DrMoores said...

Thank you for the clarification. I was reacting to the reporting in the papers and on the BBC news.

These suggested that the PCSO's were on the scene first and it was only when the policeman arrived, that he went into the water.

Anyway and with some experience of such matters, a boy that age is potentially recoverable in the right circumstances, cold water and the mammalian diving reflex, which remains strong in children. The record, in Canada, was I believe 45 minutes submerged in cold water.

What is really tragic is that he wasn't puled out and resucitation attempted more quickly than apparently it was

Anonymous said...

In response to 1.13 pm - "What we need is some authoritative large well built guys who look capable of doing necessary violence if the need arises." Is this somment acceptable since we now live in an age when 'knocking the fatty' seems to be the norm ?!
If the 'plastic policemen' had been slightly overweight, big and burly, do you think they would have been recruited in the first place ? I suspect the very reason why recruits are wimpish looking and weedy is because they aren't up to much else other than being plastic police.

Anonymous said...

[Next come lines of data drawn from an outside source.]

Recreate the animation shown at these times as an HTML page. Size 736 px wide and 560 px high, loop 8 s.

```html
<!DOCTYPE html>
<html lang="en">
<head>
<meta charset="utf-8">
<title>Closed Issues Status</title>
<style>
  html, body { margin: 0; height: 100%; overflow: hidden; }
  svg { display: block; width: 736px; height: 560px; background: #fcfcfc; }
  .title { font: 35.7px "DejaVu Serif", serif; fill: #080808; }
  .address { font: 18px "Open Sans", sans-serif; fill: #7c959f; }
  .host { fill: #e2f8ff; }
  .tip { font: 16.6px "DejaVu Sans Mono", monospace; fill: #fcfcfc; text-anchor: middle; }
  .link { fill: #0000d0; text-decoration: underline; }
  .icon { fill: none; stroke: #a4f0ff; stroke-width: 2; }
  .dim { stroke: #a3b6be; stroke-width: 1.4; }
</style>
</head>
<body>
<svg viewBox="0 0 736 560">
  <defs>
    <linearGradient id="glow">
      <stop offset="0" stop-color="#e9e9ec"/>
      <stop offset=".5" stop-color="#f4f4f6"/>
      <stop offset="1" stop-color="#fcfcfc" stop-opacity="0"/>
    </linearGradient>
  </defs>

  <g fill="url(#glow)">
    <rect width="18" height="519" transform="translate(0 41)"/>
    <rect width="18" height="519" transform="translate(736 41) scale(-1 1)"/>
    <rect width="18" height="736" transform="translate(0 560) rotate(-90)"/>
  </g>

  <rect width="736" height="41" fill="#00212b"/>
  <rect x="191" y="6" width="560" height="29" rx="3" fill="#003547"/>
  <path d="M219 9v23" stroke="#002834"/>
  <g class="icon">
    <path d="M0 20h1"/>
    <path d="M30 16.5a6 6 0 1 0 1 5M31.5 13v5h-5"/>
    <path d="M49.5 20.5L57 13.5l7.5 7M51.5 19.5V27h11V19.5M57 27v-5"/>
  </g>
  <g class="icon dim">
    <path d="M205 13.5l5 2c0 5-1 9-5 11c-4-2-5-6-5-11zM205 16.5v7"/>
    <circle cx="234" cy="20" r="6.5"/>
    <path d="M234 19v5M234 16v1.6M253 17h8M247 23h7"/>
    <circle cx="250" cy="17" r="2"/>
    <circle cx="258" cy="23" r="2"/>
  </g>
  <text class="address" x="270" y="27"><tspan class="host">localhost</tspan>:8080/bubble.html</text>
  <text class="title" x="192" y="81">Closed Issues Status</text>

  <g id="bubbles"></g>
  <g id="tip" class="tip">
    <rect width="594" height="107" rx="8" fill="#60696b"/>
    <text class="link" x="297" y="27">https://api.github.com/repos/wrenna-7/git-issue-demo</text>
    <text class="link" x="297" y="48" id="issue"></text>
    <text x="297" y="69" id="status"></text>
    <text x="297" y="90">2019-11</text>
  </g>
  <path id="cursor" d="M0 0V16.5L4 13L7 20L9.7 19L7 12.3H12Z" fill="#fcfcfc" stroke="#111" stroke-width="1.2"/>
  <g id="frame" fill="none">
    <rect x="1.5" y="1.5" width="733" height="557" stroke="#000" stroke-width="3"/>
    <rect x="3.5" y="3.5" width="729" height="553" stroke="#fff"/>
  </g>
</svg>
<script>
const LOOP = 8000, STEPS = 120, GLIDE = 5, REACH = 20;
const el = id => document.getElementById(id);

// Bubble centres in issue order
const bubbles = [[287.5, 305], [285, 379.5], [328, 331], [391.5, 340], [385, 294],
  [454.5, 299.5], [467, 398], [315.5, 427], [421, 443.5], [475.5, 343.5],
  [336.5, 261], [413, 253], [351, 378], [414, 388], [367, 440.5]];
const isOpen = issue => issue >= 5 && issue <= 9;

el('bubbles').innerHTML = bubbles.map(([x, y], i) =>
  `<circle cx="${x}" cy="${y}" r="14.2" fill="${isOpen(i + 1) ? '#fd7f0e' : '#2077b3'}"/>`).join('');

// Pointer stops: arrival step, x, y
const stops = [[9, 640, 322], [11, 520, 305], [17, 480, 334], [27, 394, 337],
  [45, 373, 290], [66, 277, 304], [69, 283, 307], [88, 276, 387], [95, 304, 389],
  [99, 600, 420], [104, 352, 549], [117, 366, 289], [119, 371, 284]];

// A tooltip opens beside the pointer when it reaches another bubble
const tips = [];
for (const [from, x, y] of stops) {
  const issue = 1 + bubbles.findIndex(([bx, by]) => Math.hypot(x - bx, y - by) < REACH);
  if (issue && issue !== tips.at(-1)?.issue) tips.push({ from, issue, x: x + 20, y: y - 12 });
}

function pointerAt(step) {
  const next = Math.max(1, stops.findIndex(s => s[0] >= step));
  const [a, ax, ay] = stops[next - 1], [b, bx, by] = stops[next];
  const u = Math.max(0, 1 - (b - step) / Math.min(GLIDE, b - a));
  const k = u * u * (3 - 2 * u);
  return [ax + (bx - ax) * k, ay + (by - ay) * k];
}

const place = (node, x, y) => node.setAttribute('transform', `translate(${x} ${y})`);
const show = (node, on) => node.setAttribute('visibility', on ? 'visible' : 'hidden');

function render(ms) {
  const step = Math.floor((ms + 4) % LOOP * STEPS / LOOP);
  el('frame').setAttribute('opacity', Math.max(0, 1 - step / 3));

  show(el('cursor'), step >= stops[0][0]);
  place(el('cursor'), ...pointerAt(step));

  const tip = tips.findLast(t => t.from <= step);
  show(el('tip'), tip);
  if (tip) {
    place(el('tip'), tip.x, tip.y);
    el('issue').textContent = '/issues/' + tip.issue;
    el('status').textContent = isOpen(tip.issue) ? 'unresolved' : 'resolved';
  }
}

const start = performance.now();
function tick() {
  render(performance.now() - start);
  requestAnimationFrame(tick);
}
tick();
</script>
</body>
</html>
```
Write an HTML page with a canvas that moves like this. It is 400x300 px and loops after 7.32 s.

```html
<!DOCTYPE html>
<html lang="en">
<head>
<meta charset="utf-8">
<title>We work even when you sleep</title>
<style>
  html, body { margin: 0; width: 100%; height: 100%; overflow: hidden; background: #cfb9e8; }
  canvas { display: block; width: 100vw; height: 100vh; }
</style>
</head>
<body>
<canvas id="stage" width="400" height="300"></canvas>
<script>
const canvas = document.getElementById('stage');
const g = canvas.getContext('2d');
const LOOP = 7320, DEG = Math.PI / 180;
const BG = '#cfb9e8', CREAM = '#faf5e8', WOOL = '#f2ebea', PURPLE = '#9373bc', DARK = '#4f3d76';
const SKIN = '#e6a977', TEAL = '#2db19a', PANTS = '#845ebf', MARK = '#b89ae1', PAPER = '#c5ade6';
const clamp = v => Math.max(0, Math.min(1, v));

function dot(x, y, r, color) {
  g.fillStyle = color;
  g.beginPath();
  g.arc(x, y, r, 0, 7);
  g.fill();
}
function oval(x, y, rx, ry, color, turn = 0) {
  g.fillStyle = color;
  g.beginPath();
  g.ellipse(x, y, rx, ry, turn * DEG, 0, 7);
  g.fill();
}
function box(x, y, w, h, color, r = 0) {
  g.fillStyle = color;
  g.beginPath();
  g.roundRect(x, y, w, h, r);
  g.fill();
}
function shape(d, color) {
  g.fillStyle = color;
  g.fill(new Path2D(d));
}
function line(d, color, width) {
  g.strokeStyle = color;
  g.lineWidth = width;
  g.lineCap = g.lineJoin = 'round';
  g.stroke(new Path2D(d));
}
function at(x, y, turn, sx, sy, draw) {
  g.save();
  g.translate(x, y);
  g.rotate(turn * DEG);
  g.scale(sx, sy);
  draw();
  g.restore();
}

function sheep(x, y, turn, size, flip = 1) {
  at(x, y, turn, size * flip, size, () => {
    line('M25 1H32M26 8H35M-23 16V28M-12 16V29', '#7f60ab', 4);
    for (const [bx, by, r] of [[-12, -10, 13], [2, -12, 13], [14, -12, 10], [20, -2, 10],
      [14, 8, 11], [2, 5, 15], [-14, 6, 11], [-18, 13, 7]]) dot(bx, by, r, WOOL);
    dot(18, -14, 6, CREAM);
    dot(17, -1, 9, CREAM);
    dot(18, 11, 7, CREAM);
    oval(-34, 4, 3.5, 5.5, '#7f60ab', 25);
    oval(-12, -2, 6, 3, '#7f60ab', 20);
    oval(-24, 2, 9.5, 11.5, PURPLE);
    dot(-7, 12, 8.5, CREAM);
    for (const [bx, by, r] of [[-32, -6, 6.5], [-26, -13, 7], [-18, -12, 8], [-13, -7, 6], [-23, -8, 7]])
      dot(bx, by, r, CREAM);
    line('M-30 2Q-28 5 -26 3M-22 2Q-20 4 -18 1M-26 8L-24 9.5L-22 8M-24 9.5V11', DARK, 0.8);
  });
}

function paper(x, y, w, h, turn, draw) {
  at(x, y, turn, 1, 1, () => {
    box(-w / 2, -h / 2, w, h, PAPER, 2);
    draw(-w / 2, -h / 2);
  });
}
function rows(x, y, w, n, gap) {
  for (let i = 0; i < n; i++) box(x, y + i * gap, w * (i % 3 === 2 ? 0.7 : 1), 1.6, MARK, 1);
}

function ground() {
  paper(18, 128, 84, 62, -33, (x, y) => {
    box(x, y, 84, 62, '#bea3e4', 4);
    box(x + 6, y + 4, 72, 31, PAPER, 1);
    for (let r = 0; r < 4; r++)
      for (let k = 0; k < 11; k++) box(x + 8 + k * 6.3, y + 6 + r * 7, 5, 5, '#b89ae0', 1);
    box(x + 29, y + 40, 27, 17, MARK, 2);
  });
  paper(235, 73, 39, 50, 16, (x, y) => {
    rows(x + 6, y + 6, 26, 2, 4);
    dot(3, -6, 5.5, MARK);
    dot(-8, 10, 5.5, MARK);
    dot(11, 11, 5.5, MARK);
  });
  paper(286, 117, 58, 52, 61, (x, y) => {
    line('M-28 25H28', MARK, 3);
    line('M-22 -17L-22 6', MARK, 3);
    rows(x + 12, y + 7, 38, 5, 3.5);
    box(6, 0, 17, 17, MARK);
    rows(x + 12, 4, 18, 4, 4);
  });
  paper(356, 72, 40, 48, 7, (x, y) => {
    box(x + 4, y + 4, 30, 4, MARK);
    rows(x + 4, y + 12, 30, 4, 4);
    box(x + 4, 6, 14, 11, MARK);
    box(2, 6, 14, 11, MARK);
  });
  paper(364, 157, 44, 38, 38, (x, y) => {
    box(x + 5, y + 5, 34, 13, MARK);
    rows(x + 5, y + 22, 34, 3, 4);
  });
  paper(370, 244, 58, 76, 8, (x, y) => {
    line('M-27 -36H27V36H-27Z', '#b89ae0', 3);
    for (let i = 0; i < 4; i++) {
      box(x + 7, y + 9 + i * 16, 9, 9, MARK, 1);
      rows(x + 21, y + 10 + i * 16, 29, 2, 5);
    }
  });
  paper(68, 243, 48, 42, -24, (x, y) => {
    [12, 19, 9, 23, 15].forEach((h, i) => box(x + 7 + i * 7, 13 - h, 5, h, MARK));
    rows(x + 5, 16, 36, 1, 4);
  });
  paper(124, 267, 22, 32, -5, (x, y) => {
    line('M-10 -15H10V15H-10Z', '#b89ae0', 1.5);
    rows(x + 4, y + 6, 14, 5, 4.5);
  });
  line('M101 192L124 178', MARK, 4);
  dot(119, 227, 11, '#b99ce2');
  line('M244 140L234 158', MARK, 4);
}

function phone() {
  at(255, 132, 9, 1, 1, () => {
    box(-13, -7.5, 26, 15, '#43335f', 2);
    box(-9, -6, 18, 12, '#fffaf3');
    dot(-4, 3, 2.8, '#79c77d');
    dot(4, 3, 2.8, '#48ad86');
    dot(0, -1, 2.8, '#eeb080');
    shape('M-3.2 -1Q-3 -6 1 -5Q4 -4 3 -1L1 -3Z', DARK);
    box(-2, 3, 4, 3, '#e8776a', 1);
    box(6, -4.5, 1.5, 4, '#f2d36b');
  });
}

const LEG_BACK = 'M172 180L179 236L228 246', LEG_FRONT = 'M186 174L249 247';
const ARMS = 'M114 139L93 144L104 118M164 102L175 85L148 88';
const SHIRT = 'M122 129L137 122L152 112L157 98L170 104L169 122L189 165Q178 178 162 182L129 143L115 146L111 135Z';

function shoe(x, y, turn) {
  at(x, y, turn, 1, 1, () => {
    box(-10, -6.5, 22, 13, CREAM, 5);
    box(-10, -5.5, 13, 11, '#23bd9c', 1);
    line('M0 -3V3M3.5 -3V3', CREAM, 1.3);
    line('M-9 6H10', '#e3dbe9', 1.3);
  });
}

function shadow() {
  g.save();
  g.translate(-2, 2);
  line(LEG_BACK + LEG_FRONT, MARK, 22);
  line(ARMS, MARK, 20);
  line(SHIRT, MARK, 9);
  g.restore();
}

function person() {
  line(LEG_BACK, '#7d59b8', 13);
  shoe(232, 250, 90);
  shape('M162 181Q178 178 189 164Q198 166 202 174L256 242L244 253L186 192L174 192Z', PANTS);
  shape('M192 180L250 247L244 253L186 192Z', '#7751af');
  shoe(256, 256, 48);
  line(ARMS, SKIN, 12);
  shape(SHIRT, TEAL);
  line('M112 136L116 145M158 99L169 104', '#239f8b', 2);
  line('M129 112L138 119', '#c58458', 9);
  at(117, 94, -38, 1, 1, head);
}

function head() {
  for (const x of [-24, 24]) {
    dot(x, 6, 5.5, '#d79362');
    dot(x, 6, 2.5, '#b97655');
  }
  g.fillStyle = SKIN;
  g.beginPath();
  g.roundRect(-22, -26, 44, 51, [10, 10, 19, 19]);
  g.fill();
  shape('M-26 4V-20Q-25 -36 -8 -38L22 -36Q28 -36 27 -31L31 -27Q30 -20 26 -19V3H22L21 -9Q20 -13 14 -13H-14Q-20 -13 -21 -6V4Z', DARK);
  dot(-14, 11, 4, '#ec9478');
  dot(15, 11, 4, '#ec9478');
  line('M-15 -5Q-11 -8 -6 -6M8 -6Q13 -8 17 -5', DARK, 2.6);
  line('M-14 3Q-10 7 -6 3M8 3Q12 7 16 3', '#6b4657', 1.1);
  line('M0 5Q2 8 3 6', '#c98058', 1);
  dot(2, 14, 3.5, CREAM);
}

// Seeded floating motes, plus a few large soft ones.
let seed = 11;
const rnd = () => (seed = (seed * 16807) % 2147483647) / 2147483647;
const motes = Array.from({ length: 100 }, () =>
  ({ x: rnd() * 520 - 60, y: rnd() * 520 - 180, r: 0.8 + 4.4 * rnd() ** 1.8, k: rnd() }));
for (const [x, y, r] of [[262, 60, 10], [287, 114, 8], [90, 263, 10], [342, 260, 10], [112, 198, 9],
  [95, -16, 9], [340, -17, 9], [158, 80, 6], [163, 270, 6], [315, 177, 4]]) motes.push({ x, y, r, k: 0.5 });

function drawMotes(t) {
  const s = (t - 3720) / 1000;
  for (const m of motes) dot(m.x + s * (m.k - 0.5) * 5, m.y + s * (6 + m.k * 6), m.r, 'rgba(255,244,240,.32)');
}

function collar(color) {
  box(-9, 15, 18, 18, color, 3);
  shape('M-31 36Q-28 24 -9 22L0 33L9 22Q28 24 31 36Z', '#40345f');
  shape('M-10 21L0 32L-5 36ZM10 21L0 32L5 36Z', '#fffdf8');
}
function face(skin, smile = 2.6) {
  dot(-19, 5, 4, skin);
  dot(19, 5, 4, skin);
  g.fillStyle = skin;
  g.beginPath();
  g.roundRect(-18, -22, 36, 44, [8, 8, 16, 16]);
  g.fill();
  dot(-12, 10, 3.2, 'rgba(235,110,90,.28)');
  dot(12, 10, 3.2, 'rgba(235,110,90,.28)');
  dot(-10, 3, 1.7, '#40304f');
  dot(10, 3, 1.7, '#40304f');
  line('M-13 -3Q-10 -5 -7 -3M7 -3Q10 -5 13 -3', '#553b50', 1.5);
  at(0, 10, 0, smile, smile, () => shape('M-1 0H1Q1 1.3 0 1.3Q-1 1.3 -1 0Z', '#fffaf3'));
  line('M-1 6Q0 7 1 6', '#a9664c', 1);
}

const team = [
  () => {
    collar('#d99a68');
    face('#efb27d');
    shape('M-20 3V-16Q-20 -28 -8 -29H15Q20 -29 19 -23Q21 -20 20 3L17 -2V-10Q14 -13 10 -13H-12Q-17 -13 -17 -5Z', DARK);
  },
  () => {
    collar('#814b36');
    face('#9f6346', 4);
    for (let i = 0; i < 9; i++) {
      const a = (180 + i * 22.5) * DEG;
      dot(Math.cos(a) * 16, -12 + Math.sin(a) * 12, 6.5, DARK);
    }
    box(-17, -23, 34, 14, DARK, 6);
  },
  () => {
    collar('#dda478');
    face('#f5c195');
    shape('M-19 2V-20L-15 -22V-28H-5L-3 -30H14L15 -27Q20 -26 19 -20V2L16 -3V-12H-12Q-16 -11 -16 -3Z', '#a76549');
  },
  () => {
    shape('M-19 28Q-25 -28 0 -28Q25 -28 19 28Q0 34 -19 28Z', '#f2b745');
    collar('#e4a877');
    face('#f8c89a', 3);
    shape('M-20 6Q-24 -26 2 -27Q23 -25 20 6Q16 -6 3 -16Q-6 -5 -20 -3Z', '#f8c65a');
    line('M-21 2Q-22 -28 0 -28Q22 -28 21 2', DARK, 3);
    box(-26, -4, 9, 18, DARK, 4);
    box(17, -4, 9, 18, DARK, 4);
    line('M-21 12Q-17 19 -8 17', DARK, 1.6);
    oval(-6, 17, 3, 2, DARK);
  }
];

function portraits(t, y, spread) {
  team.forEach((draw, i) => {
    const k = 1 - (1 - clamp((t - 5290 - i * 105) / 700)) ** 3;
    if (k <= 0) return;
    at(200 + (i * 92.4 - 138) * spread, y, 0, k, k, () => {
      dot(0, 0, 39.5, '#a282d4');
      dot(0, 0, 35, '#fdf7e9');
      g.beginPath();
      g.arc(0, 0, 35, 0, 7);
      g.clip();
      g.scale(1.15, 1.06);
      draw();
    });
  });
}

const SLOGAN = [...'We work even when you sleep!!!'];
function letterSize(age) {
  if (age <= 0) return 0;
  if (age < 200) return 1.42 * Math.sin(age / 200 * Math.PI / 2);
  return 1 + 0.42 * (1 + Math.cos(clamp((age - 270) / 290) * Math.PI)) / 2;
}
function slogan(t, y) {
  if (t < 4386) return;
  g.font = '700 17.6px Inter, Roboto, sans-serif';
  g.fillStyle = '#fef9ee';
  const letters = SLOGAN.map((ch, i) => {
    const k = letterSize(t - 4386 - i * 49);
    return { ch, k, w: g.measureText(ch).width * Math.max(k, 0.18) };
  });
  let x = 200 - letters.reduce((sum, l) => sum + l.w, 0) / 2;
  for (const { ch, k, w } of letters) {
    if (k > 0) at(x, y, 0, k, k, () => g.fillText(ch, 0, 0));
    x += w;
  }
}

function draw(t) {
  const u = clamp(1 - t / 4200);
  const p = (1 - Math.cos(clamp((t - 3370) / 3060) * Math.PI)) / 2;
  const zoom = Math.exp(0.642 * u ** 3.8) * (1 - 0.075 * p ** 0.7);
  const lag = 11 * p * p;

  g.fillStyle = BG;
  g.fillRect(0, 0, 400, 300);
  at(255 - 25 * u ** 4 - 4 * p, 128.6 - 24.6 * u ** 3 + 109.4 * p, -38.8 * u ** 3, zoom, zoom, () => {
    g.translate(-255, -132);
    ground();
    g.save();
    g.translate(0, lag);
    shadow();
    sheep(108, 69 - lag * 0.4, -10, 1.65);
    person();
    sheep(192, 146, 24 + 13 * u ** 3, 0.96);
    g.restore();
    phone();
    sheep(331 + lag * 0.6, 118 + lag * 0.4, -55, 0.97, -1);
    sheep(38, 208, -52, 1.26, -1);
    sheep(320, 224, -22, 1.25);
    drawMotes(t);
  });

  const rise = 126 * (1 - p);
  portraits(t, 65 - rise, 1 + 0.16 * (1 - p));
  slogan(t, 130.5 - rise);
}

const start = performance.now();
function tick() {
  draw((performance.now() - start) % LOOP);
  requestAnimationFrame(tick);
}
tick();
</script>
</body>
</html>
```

Thanks Zumiweb for straigntening out some facts. Let me add too that very recently there was a Police television programme on with Police in Grimsby called to the water feature outside the town centre nightclubs. A lad had gone under. The Police were refusing to go in as they did not know where in the water the guy was. The Fire Service turned up and went in with life jackets and a long pole with a hook on. They eventually found the guy and dragged him out (he was dead-unusual for that to be shown on British TV). The Firemen had quite a lot of difficulty in their life preservers as the water is deep so a Copper in a shirt and trousers would have even more difficulty. Two members of public had dived in but found nothing. As for the guy 1:13 on here making references 'wet behind the ears' weedy looking' get a life you fool.

Anonymous said...

Anon 7.41 - how does the last line of your post fit in with this site's much publicised polite usage policy?
And obviously you've never seen the Margate community support officers!

Anonymous said...

As sad as this case is I did not jump to the BBC conclusion that the PCSO were incompetent bunglers. My original thought was why did the parents, or more likely parent in the singular, allow their 8-year-old daughter to visit the pond without supervision?

As in many of these cases we tend to jump to conclusions before having a full grasp of the facts. Or more accurately the media gives us the facts as they see it, or which fit their agenda.

DrMoores said...

Keep the conversation polite please.. no personal remarks!!

7:08 Makes an excellent point. What were two young children doing swimming unattended? However, when you see the grieving parents on TV, I think one can understand why. From personal experience of a similar situation, I share their sorrow but the real blame for this tragedy lies with their own parental neglect.

Anonymous said...

My forst thought was "anyone would have gone in to try and find him.
My second thought was "this is the result of a police force augmented with inadequately trained, stop-gap, low budget placebo officers"